The best Side of whole foods cleanse
Odds are that you've most likely heard of clean eating at least once or twice before. Maybe your brushed it off as some new fashion or maybe it attracted you. I mean, what is clean eating, anyway? And, if there's "clean eating," does that mean there's "filthy eating?"
WHAT IS CLEAN EATING?
The significant key to understand about eating clean for beginners is that it's more of a lifestyle than a "diet." By that, I mean eating clean isn't a get skinny immediate kind of thing. Instead, it's a way to approach how you eat and what you put in your body. Clean eating involves choosing whole foods, avoiding processed foods, and creating a healthy, conscientious approach to what foods you eat. Making the choice to eat clean is to remove unnecessary fats, sugars, and carbs from your diet. It's about making better, more nutritious choices for your body. It's also about refusing to continue to put junk in your body. "Junk," in this context, includes processed foods, artificial flavors and sugars, foods with lots of salt and high in saturated fat, refined foods, and other foods that don't provide you with nutritional value.
The trendiness of better for you foods philosophies-- for example, eating more plants and locally sourced foods-- has undoubtedly made us more conscious of what we're putting on our plates. It's also made reading labels at the market into a game of food forensics-- does that "approved organic" stamp promise a food is nutritious? Why doesn't your container of kale chips have a "certified vegan" stamp? How do you know if a food is locally produced? Ethically produced?
Clean food started to get favored back in the mid-1990s. Grocery chains were starting to "clean up" store brand ingredient lists by removing chemical ingredients and weird sounding names.
Back then, this move was considered controversial, because it involved doing away with added nutrients, listed by their technical, non-household names (like pantothenic acid, a B vitamin), as well as eliminating preservatives, which meant short shelf lives (e.g., would consumers really want bread that gets moldy or hard within a few days?).
This was an idea whose time had come.
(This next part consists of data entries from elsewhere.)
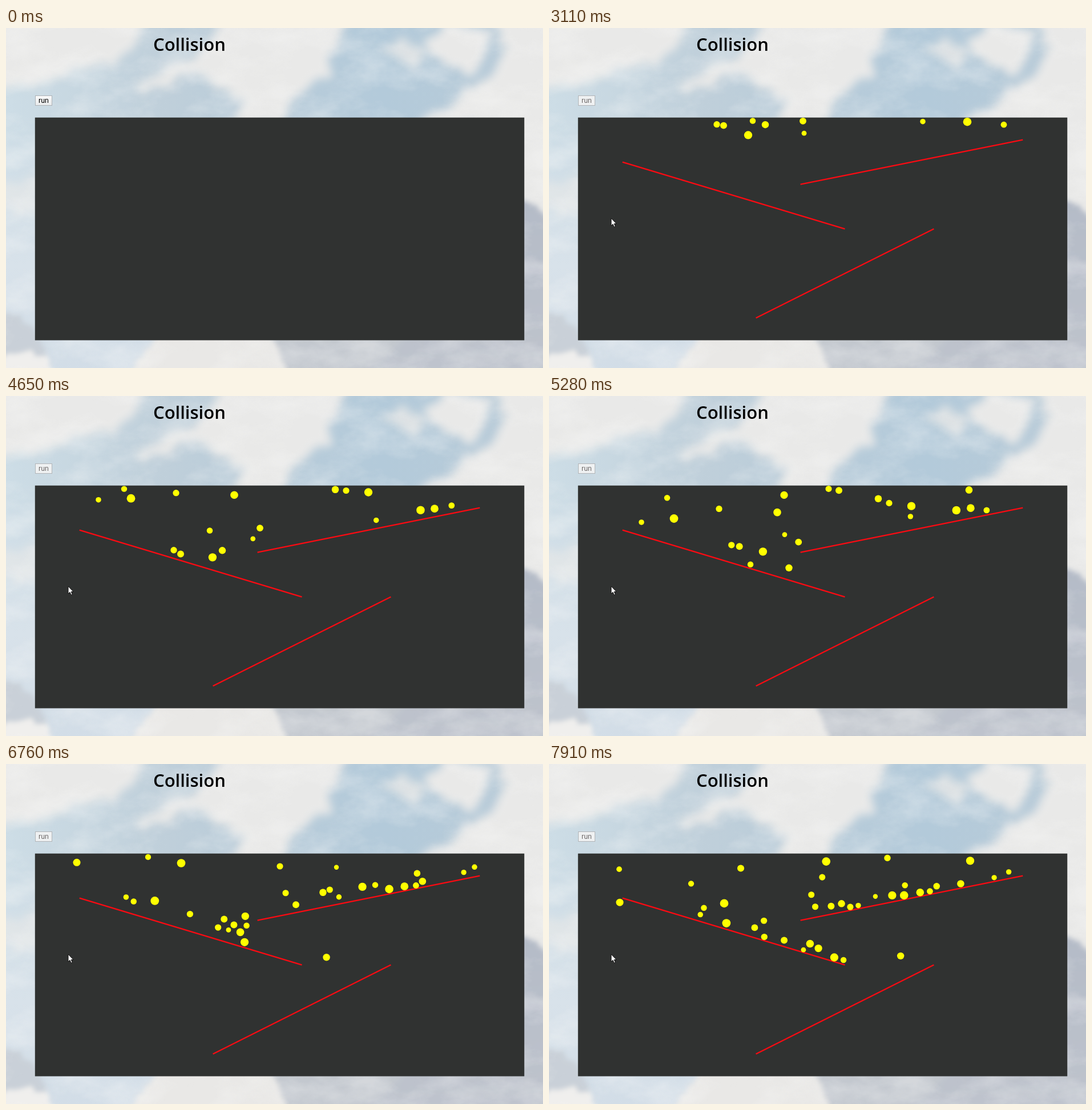
Recreate the animation shown at these times as an HTML page with a canvas. Size 941 by 595 pixels, loop 8000 ms.

```html
<!DOCTYPE html>
<html lang="en">
<head>
<meta charset="utf-8">
<title>Collision</title>
<style>
  html, body { margin: 0; width: 100%; height: 100%; overflow: hidden; }
  body { position: relative; background: #c3d2df; }
  svg, canvas { position: absolute; left: 0; top: 0; }
  h1 {
    position: absolute; left: 258px; top: 6px; margin: 0;
    font: 600 31px/44px "Open Sans", "Noto Sans", sans-serif; color: #000;
  }
  button {
    position: absolute; left: 51px; top: 118px; width: 30px; height: 18px;
    box-sizing: border-box; margin: 0; padding: 0;
    border: 1px solid #aeb2b6; border-radius: 0;
    background: linear-gradient(#fafafa, #e9ebec);
    font: 12.5px/16px Roboto, sans-serif; color: #000;
  }
  button.hover { border-color: #777b80; background: linear-gradient(#fff, #f1f2f3); }
  button.off { border-color: #b2b5b8; background: #eff1f2; color: #6f6b6b; }
</style>
</head>
<body>
<svg width="941" height="595" viewBox="0 0 941 595">
  <defs>
    <linearGradient id="sky" x2="1" y2="0">
      <stop offset="0" stop-color="#cddde6"/>
      <stop offset=".3" stop-color="#bfcfda"/>
      <stop offset=".7" stop-color="#b3cada"/>
      <stop offset="1" stop-color="#b9cbd8"/>
    </linearGradient>
    <linearGradient id="low" x2="0" y2="1">
      <stop offset=".25" stop-color="#d8e2ea" stop-opacity="0"/>
      <stop offset=".7" stop-color="#d8e2ea"/>
      <stop offset="1" stop-color="#d2dde7"/>
    </linearGradient>
    <linearGradient id="storm" x2="0" y2="1">
      <stop offset="0" stop-color="#b4bbc7"/>
      <stop offset="1" stop-color="#bfc4cd"/>
    </linearGradient>
    <filter id="puff" x="-20%" y="-20%" width="140%" height="140%">
      <feTurbulence type="fractalNoise" baseFrequency=".03" numOctaves="5" seed="7"/>
      <feDisplacementMap in="SourceGraphic" scale="34" xChannelSelector="R" yChannelSelector="G"/>
      <feGaussianBlur stdDeviation="8"/>
    </filter>
    <filter id="edge" x="-20%" y="-20%" width="140%" height="140%">
      <feTurbulence type="fractalNoise" baseFrequency=".05" numOctaves="4" seed="3"/>
      <feDisplacementMap in="SourceGraphic" scale="16" xChannelSelector="R" yChannelSelector="G"/>
      <feGaussianBlur stdDeviation="4"/>
    </filter>
    <filter id="haze" x="0" y="0" width="100%" height="100%">
      <feTurbulence type="fractalNoise" baseFrequency=".012 .02" numOctaves="5" seed="11"/>
      <feColorMatrix values="0 0 0 0 .96  0 0 0 0 .96  0 0 0 0 .95  2.4 0 0 0 -.95"/>
    </filter>
  </defs>
  <rect width="941" height="595" fill="url(#sky)"/>
  <rect width="941" height="595" fill="url(#low)"/>
  <g filter="url(#puff)" fill="#e9e9e8">
    <path d="M-30-30H242L235 28 190 58 120 74 60 94-30 112Z"/>
    <path d="M225 102L290 65 350 40 390-30H608L570 45 566 85 540 96 500 125 480 170H390L415 130 368 110 350 82 290 95 250 115Z"/>
    <path d="M650 40L690 22 736 40 720 64 690 58Z" opacity=".8"/>
    <path d="M735 25L770-10 852 8 842 50 815 84 780 66 750 45Z"/>
    <path d="M856-30H980V340H880V170H715L790 125 815 100 850 80 870 40Z"/>
    <path d="M-30 272L60 262V322L25 328-30 312Z" opacity=".6"/>
  </g>
  <g filter="url(#edge)">
    <path d="M900 298L928 308 960 345V620H470V530H900Z" fill="url(#storm)"/>
    <path d="M470 535H720L600 620H470Z" fill="#c6cad0" opacity=".7"/>
    <path d="M214 610L240 572 268 535H460L480 568 490 610Z" fill="#e9e8e6"/>
    <path d="M-20 494L28 506 50 530 66 560 82 610H-20Z" fill="#c9d0d8"/>
    <path d="M-20 578L20 570 42 566 74 576 84 610H-20Z" fill="#f0efed"/>
  </g>
  <rect width="941" height="595" filter="url(#haze)" opacity=".3"/>
</svg>
<h1>Collision</h1>
<button type="button" id="run">run</button>
<canvas id="view" width="941" height="595"></canvas>
<script>
const ctx = document.getElementById('view').getContext('2d');
const run = document.getElementById('run');
const LOOP = 8, HOVER = 1.7, START = 2.15;
const GRAVITY = 52, BOUNCE = 0.55, STEP = 1 / 200;
const LEFT = 50.8, TOP = 156.7, SCALE = 0.7795;

// The world is 1100 x 500 units, shown scaled down.
const toX = x => LEFT + x * SCALE;
const toY = y => TOP + y * SCALE;
const BOX = [LEFT, TOP, 1100 * SCALE, 500 * SCALE];
const LINES = [[100, 100, 600, 250], [500, 150, 1000, 50], [400, 450, 800, 250]]
  .map(([x1, y1, x2, y2]) => {
    const a = [toX(x1), toY(y1)], b = [toX(x2), toY(y2)];
    const len = Math.hypot(b[0] - a[0], b[1] - a[1]);
    return { a, b, len, dx: (b[0] - a[0]) / len, dy: (b[1] - a[1]) / len };
  });

// When and where each ball is let go.
const DROPS = [
  [2.16, 349], [2.17, 447], [2.56, 306], [2.59, 797], [2.62, 294], [2.62, 379],
  [2.82, 655], [2.97, 357], [3.03, 445], [3.03, 733], [3.15, 756], [3.77, 162],
  [3.89, 219], [4.04, 400], [4.12, 298], [4.23, 635], [4.3, 596], [4.48, 577],
  [4.49, 207], [4.66, 412], [4.97, 508], [5.05, 736], [5.2, 490], [5.34, 807],
  [5.38, 647], [5.6, 724], [5.89, 579], [5.91, 821], [5.96, 480], [6.16, 307],
  [6.17, 124], [6.56, 249], [6.77, 480], [6.98, 123], [7.04, 336], [7.37, 485],
  [7.45, 738], [7.63, 593]
];

let balls, clock;

function random(seed) {
  const s = Math.sin(seed * 12.9898) * 43758.5453;
  return s - Math.floor(s);
}

function reset() {
  clock = START;
  balls = DROPS.map(([start, x], i) => {
    const r = 4.2 + 3.2 * random(i + 1);
    return { start, x, y: TOP + r, vx: 0, vy: 0, r };
  });
}

// Lines are solid from above; the normal (dy, -dx) points up.
function hitLine(ball, { a, len, dx, dy }) {
  const px = ball.x - a[0], py = ball.y - a[1];
  const along = px * dx + py * dy;
  const gap = px * dy - py * dx;
  if (along < 0 || along > len || gap > ball.r || gap < -ball.r / 2) return;
  ball.x += (ball.r - gap) * dy;
  ball.y -= (ball.r - gap) * dx;
  const speed = ball.vx * dy - ball.vy * dx;
  if (speed >= 0) return;
  ball.vx -= (1 + BOUNCE) * speed * dy;
  ball.vy += (1 + BOUNCE) * speed * dx;
}

function hitBall(p, q) {
  const dx = q.x - p.x, dy = q.y - p.y;
  const dist = Math.hypot(dx, dy) || 1, overlap = p.r + q.r - dist;
  if (overlap <= 0) return;
  const nx = dx / dist, ny = dy / dist;
  const share = q.r ** 2 / (p.r ** 2 + q.r ** 2);
  const speed = Math.min(0, (q.vx - p.vx) * nx + (q.vy - p.vy) * ny);
  const push = (1 + BOUNCE) * speed;
  for (const [ball, part] of [[p, share], [q, share - 1]]) {
    ball.x -= overlap * part * nx;
    ball.y -= overlap * part * ny;
    ball.vx += push * part * nx;
    ball.vy += push * part * ny;
  }
}

function step() {
  clock += STEP;
  const live = balls.filter(ball => ball.start <= clock);
  for (const ball of live) {
    ball.vy += GRAVITY * STEP;
    ball.x += ball.vx * STEP;
    ball.y += ball.vy * STEP;
  }
  live.forEach((p, i) => live.slice(i + 1).forEach(q => hitBall(p, q)));
  for (const ball of live) LINES.forEach(line => hitLine(ball, line));
}

function drawScene() {
  ctx.save();
  ctx.beginPath();
  ctx.rect(...BOX);
  ctx.clip();
  ctx.strokeStyle = '#fb0a12';
  ctx.lineWidth = 3 * SCALE;
  for (const { a, b } of LINES) {
    ctx.beginPath();
    ctx.moveTo(...a);
    ctx.lineTo(...b);
    ctx.stroke();
  }
  ctx.fillStyle = '#ff0';
  for (const ball of balls) {
    if (ball.start > clock) continue;
    ctx.beginPath();
    ctx.arc(ball.x, ball.y, ball.r, 0, 2 * Math.PI);
    ctx.fill();
  }
  ctx.restore();
}

const POINTER = [
  [0.28, 812, 576], [0.82, 440, 226], [1.01, 302, 334],
  [1.85, 65.5, 127], [2.2, 65.5, 127], [3.05, 109, 333]
];
const arrow = new Path2D('M0 0V13L3 10.3 5.2 15.2 7.3 14.3 5.2 9.5H9Z');

function drawPointer(t) {
  if (t < POINTER[0][0]) return;
  const next = POINTER.findIndex(p => p[0] > t);
  const b = POINTER.at(next), a = next < 0 ? b : POINTER[next - 1];
  const u = a === b ? 0 : (t - a[0]) / (b[0] - a[0]);
  const ease = u * u * (3 - 2 * u);
  ctx.save();
  ctx.translate(a[1] + (b[1] - a[1]) * ease, a[2] + (b[2] - a[2]) * ease);
  ctx.fillStyle = '#fff';
  ctx.strokeStyle = '#111';
  ctx.fill(arrow);
  ctx.stroke(arrow);
  ctx.restore();
}

function frame() {
  const t = performance.now() / 1000 % LOOP;
  if (t < clock) reset();
  while (clock + STEP <= t) step();
  run.className = t >= START ? 'off' : t >= HOVER ? 'hover' : '';
  ctx.clearRect(0, 0, 941, 595);
  ctx.fillStyle = '#303231';
  ctx.fillRect(...BOX);
  if (t >= START) drawScene();
  drawPointer(t);
  requestAnimationFrame(frame);
}
reset();
frame();
</script>
</body>
</html>
```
Consumers were starting to keep an eye on how foods were created, and what they were made of, health food stores were attracting more and more users, and many natural food stores and farmer's markets experienced remarkable 4-year growth of 544% between 1989 and 1993, making it one of the speediest growing sectors in America.
Today, two decades down check here the road, clean eating, or eating clean, is a major movement, stimulated by people from all walks of life who want to feel good about what they're putting in their bodies.
When we asked our readers "What does clean and healthy eating mean to you?" we received a variety of replies, from simply "eating fresh fruits and veggies," to "not eating anything counterfeit."
Throughout the years, my own ideas of what it means to eat clean have evolved dramatically, here's my current take on what this philosophy (which I'm a huge fan of):
Eat foods that are minimally processed.
This one is pretty easy-- instead of a carrot cake, eat a carrot and some nuts! The primary principle of eating clean is to replace highly processed foods with fresh and natural foods. To me, this means foods that haven't had anything added to them, and haven't had anything valuable taken away.
So, even if you're not thriving quinoa in your back yard, you can buy this whole grain in the bulk section of your market, or in a box, where the only ingredient is quinoa, and only quinoa. That's a far cry from a refined grain, that's been stripped of its fiber-rich bran (outer skin) and healthful germ (the inner part that sprouts into a new plant), bleached, and adulterated with preservatives.
Let ingredients guide you.
I don't think it's pragmatic to never eat anything that comes out of a box, jar, or bag , but when you do, the primary thing a clean eater looks at is the ingredient list and the nutritional label. Reading it is the only way to really know what's in your food, and choose foods that are as close to their natural state as possible.
FoodSniffr.com is among my favorite apps as they do all this heavy-lifting for you.
I got one of my cherished brands, which are made with: organic buckwheat and rice, organic whole quinoa, organic pumpkin and chia seeds, organic brown flax seeds, organic brown sesame seeds, organic poppy seeds, filtered water, sea salt, organic black pepper, organic herbs-- all "real" and recognizable ingredients; a list that just about reads like a recipe I could recreate in my own kitchen.
They will highlight what they call as the good, the bad and the ugly in various grocery foods. They can also tell you if the product is gluten free, lactose free, corn free etc; if it has GMOs, or is high sugar, high salt etc. The biggest plus for me though is learning about the unsavory ingredients in my favorite products - msg, TBHQ and other weird names that I had ignored in the past - but realize now how harmful they are to my health.
Bingo! Clean eating is about paying attention to quality first, and not letting terms like zero trans fat, low sodium, or sugar free fool you into thinking that a processed food is healthy.